:: DATA FOR PROCESSING ::
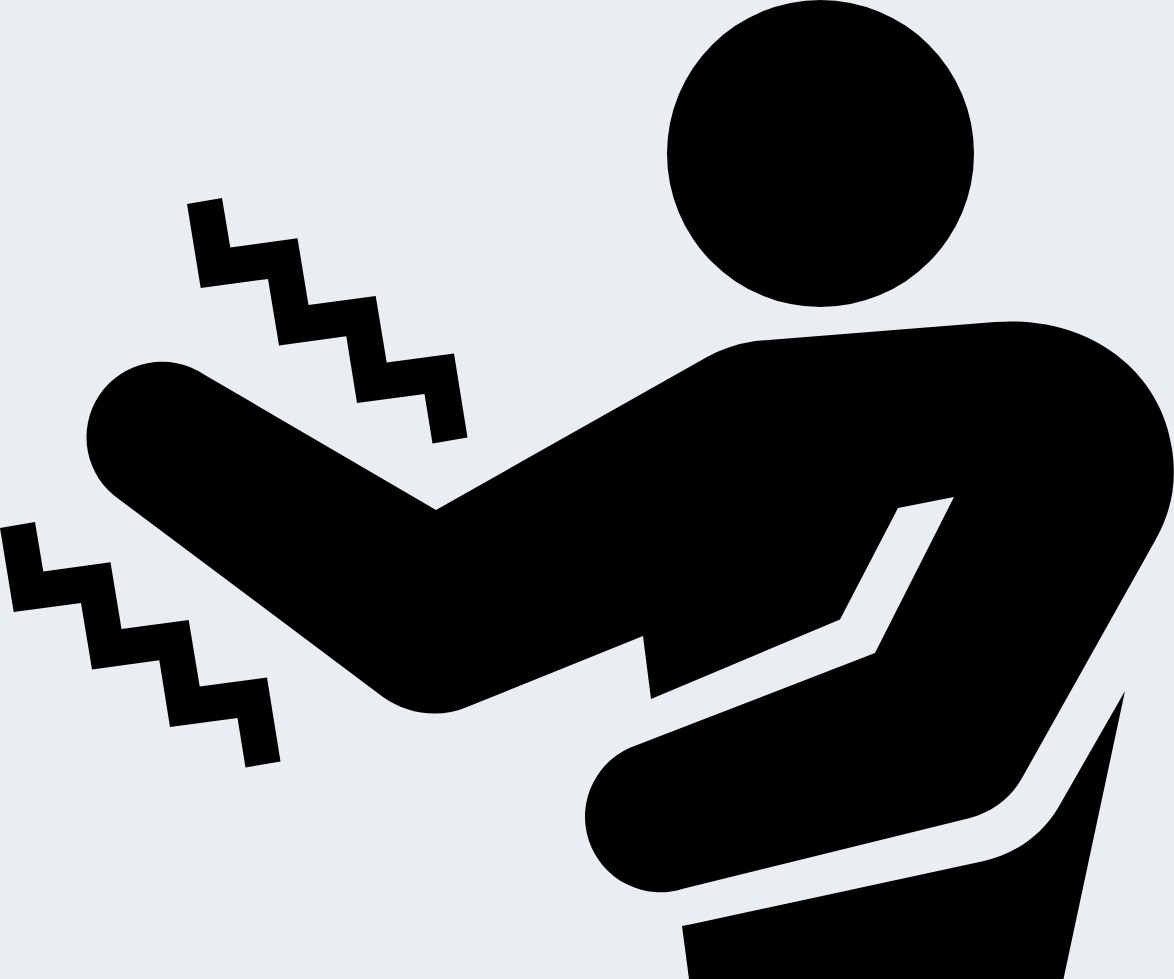
<!DOCTYPE html>
<html lang="en">
<head>
<meta charset="utf-8">
<title>Trembling arm pictogram</title>
<style>
:root { --ground: #e8eef2; --ink: #000; }
html, body { margin: 0; width: 1174px; height: 979px; overflow: hidden; background: var(--ground); }
.pictogram { display: block; fill: var(--ink); }
</style>
</head>
<body>
<svg class="pictogram" width="1174" height="979" viewBox="0 0 1174 979" role="img" aria-label="Figure with a trembling outstretched arm, the other arm held across the waist">
  <defs>
    <polygon id="tremor" points="187,204 222,198 230.300,247.500 297.500,238.300 308.500,305 375.700,296 386.700,362.500 454,353.500 467.500,437.500 432.500,443.500 424.500,394 357,403 346.300,336.300 279,345.500 268,279 200.700,288"/>
  </defs>
  <circle id="head" cx="820.500" cy="153.500" r="153.500"/>
  <path id="torso-and-arms" d="M755 341 L995 322 C1088 315 1161 370 1172 449 C1177 481 1172 510 1156 539 L1022 778 C1011 798 992 812 970 818 L684 888.500 A75.500 75.500 0 0 1 637 745 L875 653 L954 497 L898 508 L840 619.500 L651 699 L643 636 L467 707 C439 719 407 714 383 697 L120 500 A75.500 75.500 0 0 1 204 374.500 L436 510 L707 357 Q729 345 755 341 Z"/>
  <path id="hips" d="M1125 691 L1063.500 979 H689 L682 926 L690 924.500 L984 861 C1015 854 1042 835 1058 808 Z"/>
  <use id="tremor-above" href="#tremor"/>
  <use id="tremor-below" href="#tremor" x="-187" y="324"/>
</svg>
</body>
</html>
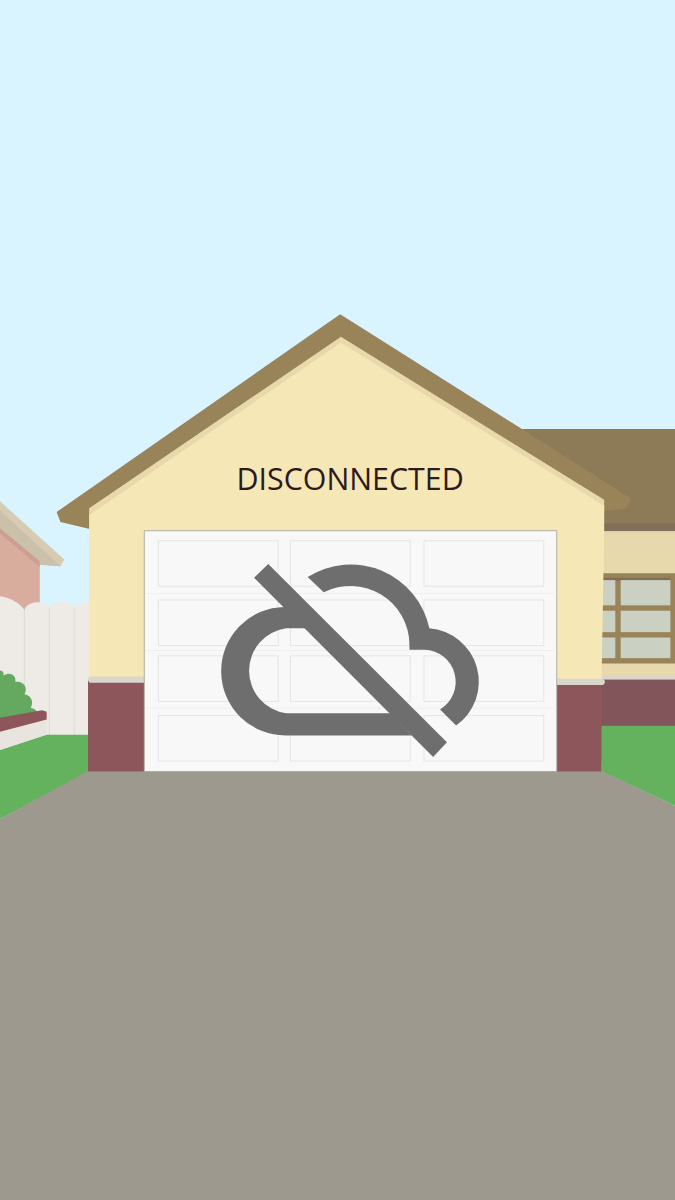
<!DOCTYPE html>
<html lang="en">
<head>
<meta charset="utf-8">
<title>Garage status: disconnected</title>
<link rel="stylesheet" href="https://fonts.googleapis.com/css2?family=Open+Sans:wght@400&amp;display=swap">
<style>
:root {
  --sky: #d9f3ff;
  --wall: #f6e7b6;
  --wall-shade: #e8d9ac;
  --roof: #998358;
  --roof-back: #8d7b57;
  --eave: #826f59;
  --brick: #8d565b;
  --brick-back: #82555b;
  --ledge: #d9d6cd;
  --glass: #cad0c2;
  --grass: #65b25e;
  --bush: #64a95f;
  --fence: #eeeae6;
  --fence-line: #e1ddd8;
  --neighbour-wall: #d8ad9e;
  --neighbour-shade: #cb9f93;
  --neighbour-roof: #d7cbb3;
  --driveway: #9d998e;
  --door: #f8f8f8;
  --door-line: #e6e6e6;
  --icon: #6e6e6e;
  --ink: #2c1a1d;
}
* { box-sizing: border-box; }
html, body { margin: 0; padding: 0; }
body { width: 675px; height: 1200px; overflow: hidden; background: var(--sky); }
.status-screen { position: relative; width: 675px; height: 1200px; overflow: hidden; }
.scene { display: block; width: 675px; height: 1200px; }
.sky { fill: var(--sky); }
.wall { fill: var(--wall); }
.wall-shade { fill: var(--wall-shade); }
.roof { fill: var(--roof); }
.roof-back { fill: var(--roof-back); }
.eave { fill: var(--eave); }
.brick { fill: var(--brick); }
.brick-back { fill: var(--brick-back); }
.ledge { fill: var(--ledge); }
.glass { fill: var(--glass); }
.grass { fill: var(--grass); }
.bush { fill: var(--bush); }
.fence { fill: var(--fence); }
.fence-gaps { fill: none; stroke: var(--fence-line); stroke-width: 1.5; }
.neighbour-wall { fill: var(--neighbour-wall); }
.neighbour-shade { fill: var(--neighbour-shade); }
.neighbour-roof { fill: var(--neighbour-roof); }
.planter { fill: #e8e5e0; }
.driveway { fill: var(--driveway); }
.door { fill: var(--door); stroke: #a9a89f; stroke-width: 1.2; }
.door-panel { fill: none; stroke: var(--door-line); stroke-width: 1.4; }
.door-seam { stroke: #efefef; stroke-width: 1.3; }
.icon { fill: var(--icon); }
.status-label { font-family: "Open Sans", "Segoe UI", sans-serif; font-size: 40.5px; fill: var(--ink); }
</style>
</head>
<body>
<main class="status-screen">
<svg class="scene" viewBox="0 0 882 1568" preserveAspectRatio="none" role="img" aria-label="Garage with a closed door and a crossed-out cloud icon. Disconnected.">
  <defs>
    <rect id="panel" class="door-panel" width="156.5" height="59.5"/>
    <g id="panel-row">
      <use href="#panel" x="207"/>
      <use href="#panel" x="379.5"/>
      <use href="#panel" x="554"/>
    </g>
  </defs>

  <rect class="sky" width="882" height="1568"/>

  <g id="neighbour-house">
    <path class="neighbour-wall" d="M0 685L52 730V810H0Z"/>
    <path class="neighbour-shade" d="M0 689L52 733V741L0 697Z"/>
    <path class="neighbour-roof" d="M0 655L84 731L79 740L52 738V733L0 690Z"/>
    <path fill="#cbc0aa" d="M0 667L79 740L52 738V733L0 690Z"/>
  </g>

  <g id="fence">
    <path class="fence" d="M0 779C14 781 26 788 32 797C35 784 61 784 64 794C68 784 93 784 97 794C101 787 110 787 120 787V962H0Z"/>
    <path class="fence-gaps" d="M32 797V962M64.500 794V962M97 794V962"/>
  </g>

  <g id="lawn">
    <path class="grass" d="M0 980L60 960H118V1008L0 1070Z"/>
    <path class="grass" d="M784 948H882V1053L786 1008Z"/>
  </g>

  <g id="flower-bed">
    <path class="bush" d="M0 876C5 876 6 882 3 884C10 877 22 881 20 891C31 889 37 899 32 907C42 909 44 918 40 925C46 926 49 929 50 934L0 945Z"/>
    <path class="planter" d="M0 954L61 939V960L0 980Z"/>
    <path class="brick" d="M0 938L55 928L61 930V940L0 956Z"/>
  </g>

  <g id="house-wing">
    <rect class="wall-shade" x="780" y="690" width="102" height="196"/>
    <path class="roof-back" d="M676 560.500H882V685H780Z"/>
    <rect class="eave" x="780" y="684" width="102" height="10"/>
    <rect fill="#dcd0ad" x="780" y="694" width="102" height="2"/>
    <rect class="brick-back" x="780" y="887" width="102" height="61.500"/>
    <rect class="ledge" x="780" y="882" width="102" height="6"/>
    <g id="window">
      <rect class="roof" x="780" y="749" width="102" height="118"/>
      <rect class="eave" x="780" y="755" width="96" height="4"/>
      <g class="glass">
        <rect x="780" y="758" width="24" height="33"/>
        <rect x="811" y="758" width="65" height="33"/>
        <rect x="780" y="798" width="24" height="28"/>
        <rect x="811" y="798" width="65" height="28"/>
        <rect x="780" y="833" width="24" height="27"/>
        <rect x="811" y="833" width="65" height="27"/>
      </g>
    </g>
  </g>

  <path class="driveway" d="M115 1007.500H786L882 1053V1568H0V1070Z"/>

  <g id="garage">
    <path class="roof" d="M444.500 410.500L682 560.500L824 651L819 664L789 668L445 470L116 691L79 682L74 669Z"/>
    <path class="wall-shade" d="M445.500 440L789.500 653V665L445 470L116.500 677V664Z"/>
    <path class="wall" d="M445.500 448L789.500 661V694L786 892H116L116.500 673Z"/>
    <path class="brick" d="M115 889H189V1008H115ZM727 892H786V1008H727Z"/>
    <path class="ledge" d="M117 884H189V892H117Q113 888 117 884ZM727 887H788Q793 891 788 895H727Z"/>
    <g id="garage-door">
      <rect class="door" x="188.500" y="693.500" width="539" height="314.500"/>
      <path class="door-seam" d="M190 775.500H727M190 850H727M190 925.500H727"/>
      <use href="#panel-row" y="706.500"/>
      <use href="#panel-row" y="784"/>
      <use href="#panel-row" y="857"/>
      <use href="#panel-row" y="935"/>
    </g>
  </g>

  <g id="cloud-off" class="icon">
    <path d="M402 754A105 105 0 0 1 561 821A70 70 0 0 1 596 948L575 927A42 42 0 0 0 555 849H535V842A77 77 0 0 0 423 774Z"/>
    <path d="M372 793L400 821H374A56 56 0 0 0 374 932H510L538 961H374A84 84 0 0 1 372 793Z"/>
    <path d="M332 755L350.500 737L584 970L566 989Z"/>
  </g>

  <text class="status-label" x="309" y="640" textLength="297" lengthAdjust="spacingAndGlyphs">DISCONNECTED</text>
</svg>
</main>
</body>
</html>
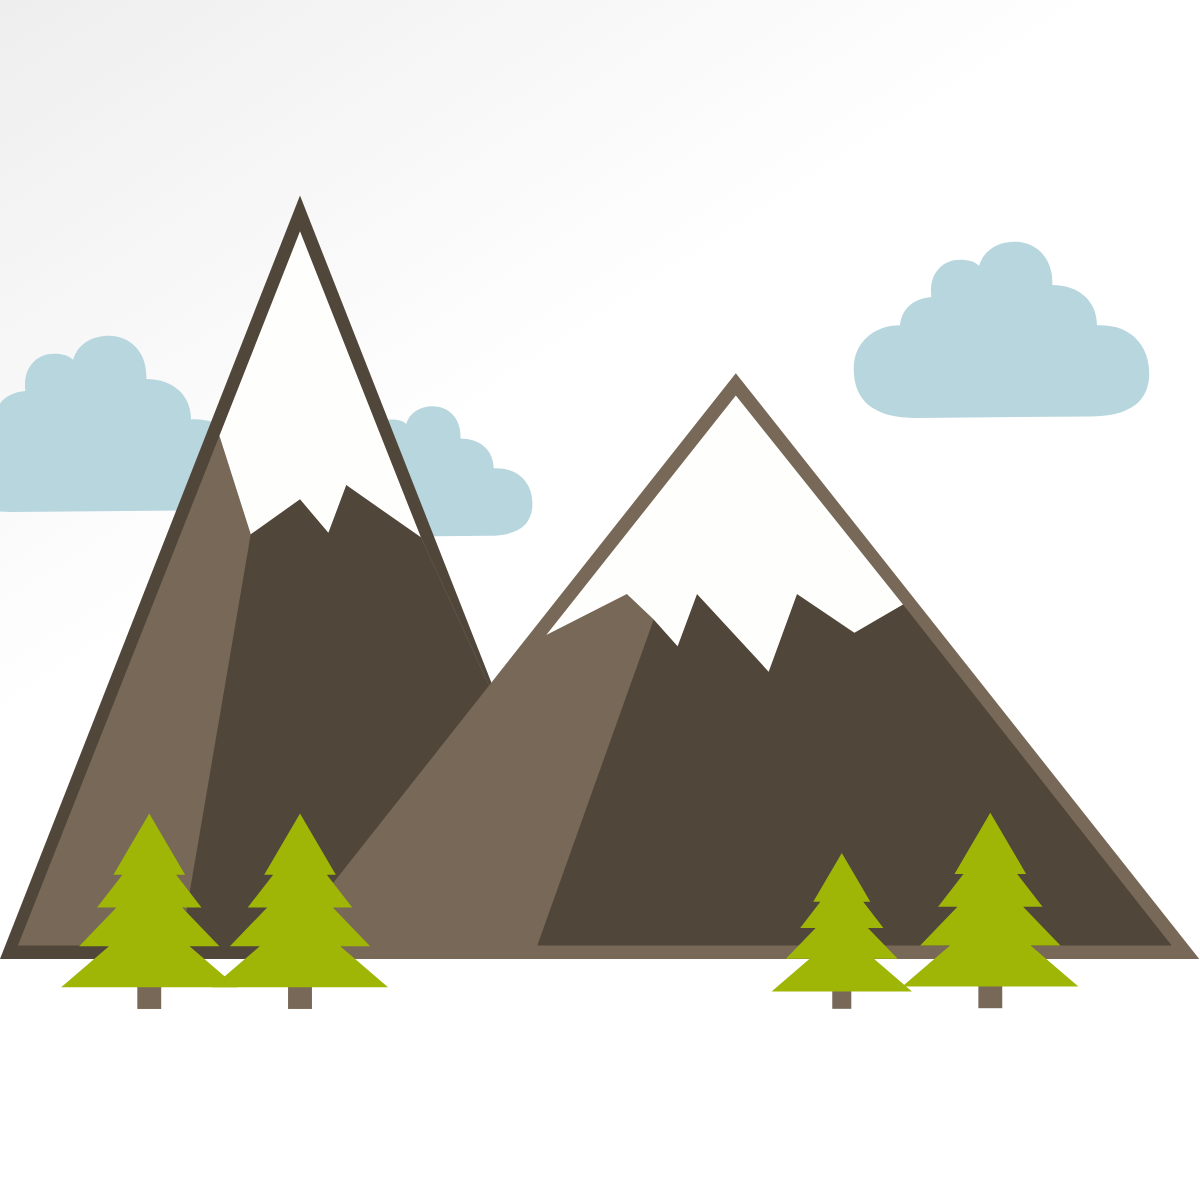
<!DOCTYPE html>
<html lang="en">
<head>
<meta charset="utf-8">
<title>Mountain landscape</title>
<style>
:root {
  --paper: #ffffff;
  --haze: #eeeeee;
  --sky-cloud: #b8d6de;
  --rock-dark: #50463a;
  --rock-light: #776857;
  --snow: #fefefd;
  --pine: #9fb606;
}
html, body { margin: 0; width: 1200px; height: 1200px; overflow: hidden; background: var(--paper); }
.landscape { display: block; width: 1200px; height: 1200px; }
.haze-start { stop-color: var(--haze); }
.haze-mid { stop-color: #f6f6f6; }
.haze-end { stop-color: var(--paper); }
.cloud { fill: var(--sky-cloud); }
.rock-dark { fill: var(--rock-dark); }
.rock-light { fill: var(--rock-light); }
.snow { fill: var(--snow); }
.pine { fill: var(--pine); }
.trunk { fill: var(--rock-light); }
.edge { fill: none; stroke: #5d5245; stroke-width: .7; }
</style>
</head>
<body>
<svg class="landscape" viewBox="0 0 804 804" role="img" aria-label="Two snow-capped mountains with clouds and pine trees">
  <defs>
    <linearGradient id="haze" gradientUnits="userSpaceOnUse" x1="0" y1="0" x2="225" y2="345">
      <stop class="haze-start" offset="0"/>
      <stop class="haze-mid" offset=".45"/>
      <stop class="haze-end" offset="1"/>
    </linearGradient>
    <path id="cloud" class="cloud" d="M614 280 C586 280 572 269 572 247 C572 230 585 218 603 218 C604 207 612 200 624 199 C622 184 631 174 643 174 C648 174 653 175 656 178 C659 168 668 162 680 162 C695 162 706 174 705 191 C722 191 735 201 735 218 C757 217 770 231 770 250 C770 269 757 279 730 279 Z"/>
    <g id="pine-tree">
      <rect class="trunk" x="-8" y="114" width="16" height="17"/>
      <path class="pine" d="M0 0 L24 41 L18 41 L35 63 L22 63 L47 89 L27 89 L59 116.500 L-59 116.500 L-27 89 L-47 89 L-22 63 L-35 63 L-18 41 L-24 41 Z"/>
    </g>
  </defs>

  <rect width="804" height="804" fill="url(#haze)"/>

  <g id="clouds">
    <use href="#cloud"/>
    <use href="#cloud" transform="translate(-607 61.500) translate(0 1.500)"/>
    <use href="#cloud" transform="translate(-214.600 152) scale(.742)"/>
  </g>

  <g id="tall-peak">
    <path class="rock-dark" d="M201 131 L402 642.500 L0 642.500 Z"/>
    <path class="rock-light" d="M147 292 L168 358 L121 633.500 L12 633.500 Z"/>
    <path class="snow" d="M201 155 L282 360 L232 325 L220 357 L201 334.500 L168 358 L147 292 Z"/>
    <path class="edge" d="M282 360 L334 473"/>
  </g>

  <g id="broad-peak">
    <path class="rock-light" d="M493 250 L803.500 642.500 L183 642.500 Z"/>
    <path class="rock-dark" d="M438 415 L454 433 L467 398 L515 450 L534 398 L572 424 L605 405 L785 633.500 L360 633.500 Z"/>
    <path class="snow" d="M493 265 L605 405 L572.500 424 L534 398 L515 450 L467 398 L454 433 L438 415 L420 398 L366 425.500 Z"/>
  </g>

  <g id="pines">
    <use href="#pine-tree" x="100" y="545"/>
    <use href="#pine-tree" x="201" y="545"/>
    <use href="#pine-tree" transform="translate(564 571.500) scale(.797)"/>
    <use href="#pine-tree" x="663.500" y="544.500"/>
  </g>
</svg>
</body>
</html>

:: WHAT YOU WILL DO ::
Find the lines above that include the string "stroke" and copy them.

:: EXERCISE RESULT ::
.fence-gaps { fill: none; stroke: var(--fence-line); stroke-width: 1.5; }
.door { fill: var(--door); stroke: #a9a89f; stroke-width: 1.2; }
.door-panel { fill: none; stroke: var(--door-line); stroke-width: 1.4; }
.door-seam { stroke: #efefef; stroke-width: 1.3; }
.edge { fill: none; stroke: #5d5245; stroke-width: .7; }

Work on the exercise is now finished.